The piece felt top-heavy with words of “progress…more effective…complete remission (in one patient)…hopes,” etc.
Half-way through came this line: “Several independent researchers said the study results were promising. But they also noted that the trial involved only 11 patients and said the therapy was less effective than in other published trials.”
But the only detailed caveat came at the very end – from Dr. Steven Rosenberg of the National Cancer Institute. What is so ironic is that while we were reading the piece, but before we got to Rosenberg’s quote, we actually reflected on the exuberant early news coverage of Rosenberg’s interleukin-2 research back in the 1980s – and how similar this felt. Now, about this new work, Rosenberg is quoted as saying “Cloned cells don’t work. These results are inferior.” It would have been easy to pull out news coverage of the IL-2 work (such as the Newsweek cover story in 1985) and help readers think about similarities.
So, while we applaud the overall work of this story, we wished for a bit more historical perspective. Journalists and the public should remember Santayana’s quote: “Those who cannot remember the past are condemned to repeat it.”
We were urged to review this by breast cancer advocate Jody Schoger, who wrote on Facebook, “This seems like announcing a new chemo regimen that extends survival by one or two months…. I do appreciate that hope and optimism – I always prefer that it’s anchored with the reality of time; and how long it takes to go from these new realizations to making significant progress against melanoma.” Schoger’s note elicited this response from Sally Church, PhD (a biochemist interested in cancer biology): “Ugh yet more hype about immunotherapy with a small number of patients… don’t get me started!”
An early experiment of immunotherapy against melanoma may be too early to allow for a cost estimate.
We’ll give the story the benefit of the doubt for reporting:

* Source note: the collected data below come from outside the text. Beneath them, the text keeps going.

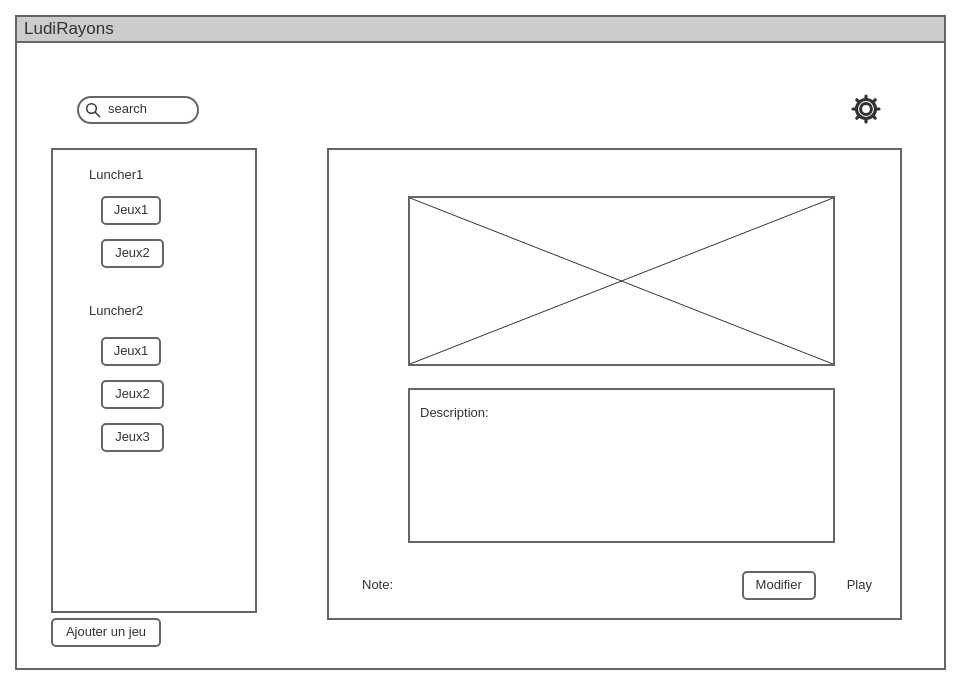
<!DOCTYPE html>
<html lang="fr">
<head>
<meta charset="utf-8">
<title>LudiRayons</title>
<style>
:root {
  --ink: #333;
  --line: #666;
  --bar: #ccc;
  --paper: #fff;
}
* { box-sizing: border-box; margin: 0; padding: 0; }
body {
  width: 961px; height: 685px; padding: 15px; overflow: hidden;
  background: var(--paper); color: var(--ink);
  font: 13px/20px "Liberation Sans", Arial, sans-serif;
}
.window { width: 931px; height: 655px; border: 2px solid var(--line); }
.title-bar {
  height: 26px; padding-left: 7px;
  background: var(--bar); border-bottom: 2px solid var(--line);
  font-size: 17px; font-weight: 400; line-height: 24px;
}
.toolbar {
  display: flex; justify-content: space-between; align-items: flex-start;
  height: 105px; padding: 50px 62px 0 60px;
}
.search {
  display: flex; align-items: center; gap: 7px;
  width: 122px; height: 28px; margin-top: 3px; padding: 0 0 2px 6px;
  border: 2px solid var(--line); border-radius: 14px;
}
.search svg { width: 16px; height: 16px; margin-top: 2px; }
.settings { width: 32px; height: 32px; }
.settings svg { display: block; }
.content { display: flex; justify-content: space-between; align-items: flex-start; padding: 0 42px 0 34px; }
.library { display: flex; flex-direction: column; align-items: flex-start; gap: 5px; }
.launchers { width: 206px; height: 465px; padding: 15px 0 0 36px; border: 2px solid var(--line); }
.launcher + .launcher { margin-top: 33px; }
.launcher h2 { font-size: 13px; font-weight: 400; }
.games { display: flex; flex-direction: column; align-items: flex-start; gap: 14px; margin: 11px 0 0 12px; list-style: none; }
.launcher + .launcher .games { margin-top: 16px; }
.button {
  display: block; height: 29px; padding-bottom: 1px;
  border: 2px solid var(--line); border-radius: 5px;
  color: inherit; line-height: 24px; text-align: center; text-decoration: none; white-space: nowrap;
}
.game { width: 63px; }
.game.first { width: 60px; }
.add { width: 110px; }
.edit { width: 74px; margin-left: auto; }
.play { margin-left: 31px; color: inherit; text-decoration: none; }
.details { width: 575px; height: 472px; padding-top: 46px; border: 2px solid var(--line); }
.cover, .description { width: 427px; margin-left: 79px; border: 2px solid var(--line); }
.cover { height: 170px; }
.cover svg { display: block; }
.description { height: 155px; margin-top: 22px; padding: 13px 10px; }
.actions { display: flex; align-items: center; height: 29px; margin-top: 28px; padding: 0 28px 0 33px; }
.actions > span, .play { padding-bottom: 1px; }
</style>
</head>
<body>
<div class="window">
  <h1 class="title-bar">LudiRayons</h1>
  <header class="toolbar">
    <div class="search">
      <svg viewBox="0 0 16 16" fill="none" stroke="#333" stroke-width="1.5" aria-hidden="true">
        <circle cx="6.5" cy="6.5" r="4.8"/>
        <line x1="10" y1="10" x2="15" y2="15"/>
      </svg>
      <span>search</span>
    </div>
    <a class="settings" href="#" aria-label="Settings">
      <svg width="32" height="32" viewBox="-16 -16 32 32" fill="none" stroke="#333" stroke-width="3.2" stroke-linecap="round">
        <defs><line id="tooth" x1="0" y1="-13" x2="0" y2="-10"/></defs>
        <circle r="9.5"/>
        <circle r="5.4" stroke-width="3"/>
        <use href="#tooth"/>
        <use href="#tooth" transform="rotate(45)"/>
        <use href="#tooth" transform="rotate(90)"/>
        <use href="#tooth" transform="rotate(135)"/>
        <use href="#tooth" transform="rotate(180)"/>
        <use href="#tooth" transform="rotate(225)"/>
        <use href="#tooth" transform="rotate(270)"/>
        <use href="#tooth" transform="rotate(315)"/>
      </svg>
    </a>
  </header>
  <main class="content">
    <aside class="library">
      <nav class="launchers">
        <section class="launcher">
          <h2>Luncher1</h2>
          <ul class="games">
            <li><a class="button game first" href="#">Jeux1</a></li>
            <li><a class="button game" href="#">Jeux2</a></li>
          </ul>
        </section>
        <section class="launcher">
          <h2>Luncher2</h2>
          <ul class="games">
            <li><a class="button game first" href="#">Jeux1</a></li>
            <li><a class="button game" href="#">Jeux2</a></li>
            <li><a class="button game" href="#">Jeux3</a></li>
          </ul>
        </section>
      </nav>
      <a class="button add" href="#">Ajouter un jeu</a>
    </aside>
    <section class="details">
      <div class="cover" role="img" aria-label="Image du jeu">
        <svg width="423" height="166" viewBox="0 0 423 166" stroke="#333" stroke-width="1">
          <line x1="0" y1="0" x2="423" y2="166"/>
          <line x1="0" y1="166" x2="423" y2="0"/>
        </svg>
      </div>
      <div class="description">Description:</div>
      <footer class="actions">
        <span>Note:</span>
        <a class="button edit" href="#">Modifier</a>
        <a class="play" href="#">Play</a>
      </footer>
    </section>
  </main>
</div>
</body>
</html>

“In six of the 11 patients in the trial, the melanoma stopped progressing for 12 to 19 weeks. Another patient was declared in remission because his cancer ceased to spread and, after several months, disappeared altogether. Three years later, researchers continue to detect the presence of the cloned cells they infused into the patient”
The story stated:
“Currently, the T cells have limited staying power and often die off before their work is done. Doctors give them a boost by administering a growth factor called interleukin-2. But at high doses, it can cause dangerously low blood pressure, breathing problems, kidney failure and heart arrhythmias.
Yee’s group showed that by choosing T cells more selectively, patients can get by with much lower doses of interleukin-2, making the treatment less toxic.”
But we’re not told what side effects were observed in the 11 patients in the study. In reality the study originally involved a high dose (3 subjects) and low dose (8 subjects) IL-2 arm. The high dose arm was closed by the Data and Safety Monitoring Board prematurely due to unacceptable toxicity.
The early, small, preliminary nature of the study was clear from the story. Steven Rosenberg’s comments at the end also gave perspective.
No disease mongering at play here.
Several independent sources were quoted.
Brief reference was made to one patient having had 6 years of chemotherapy “only to have his melanoma return.” And Rosenberg’s comments at the end note a competing immunotherapy approach. But the story didn’t give readers a clear context of melanoma treatments, or of why and for whom immunotherapy would be tried, etc.
We think it’s clear from the story that this is only an experimental approach right now.
The relative novelty of this approach for melanoma was evident in the story.
It’s clear that the story did not rely solely on a news release.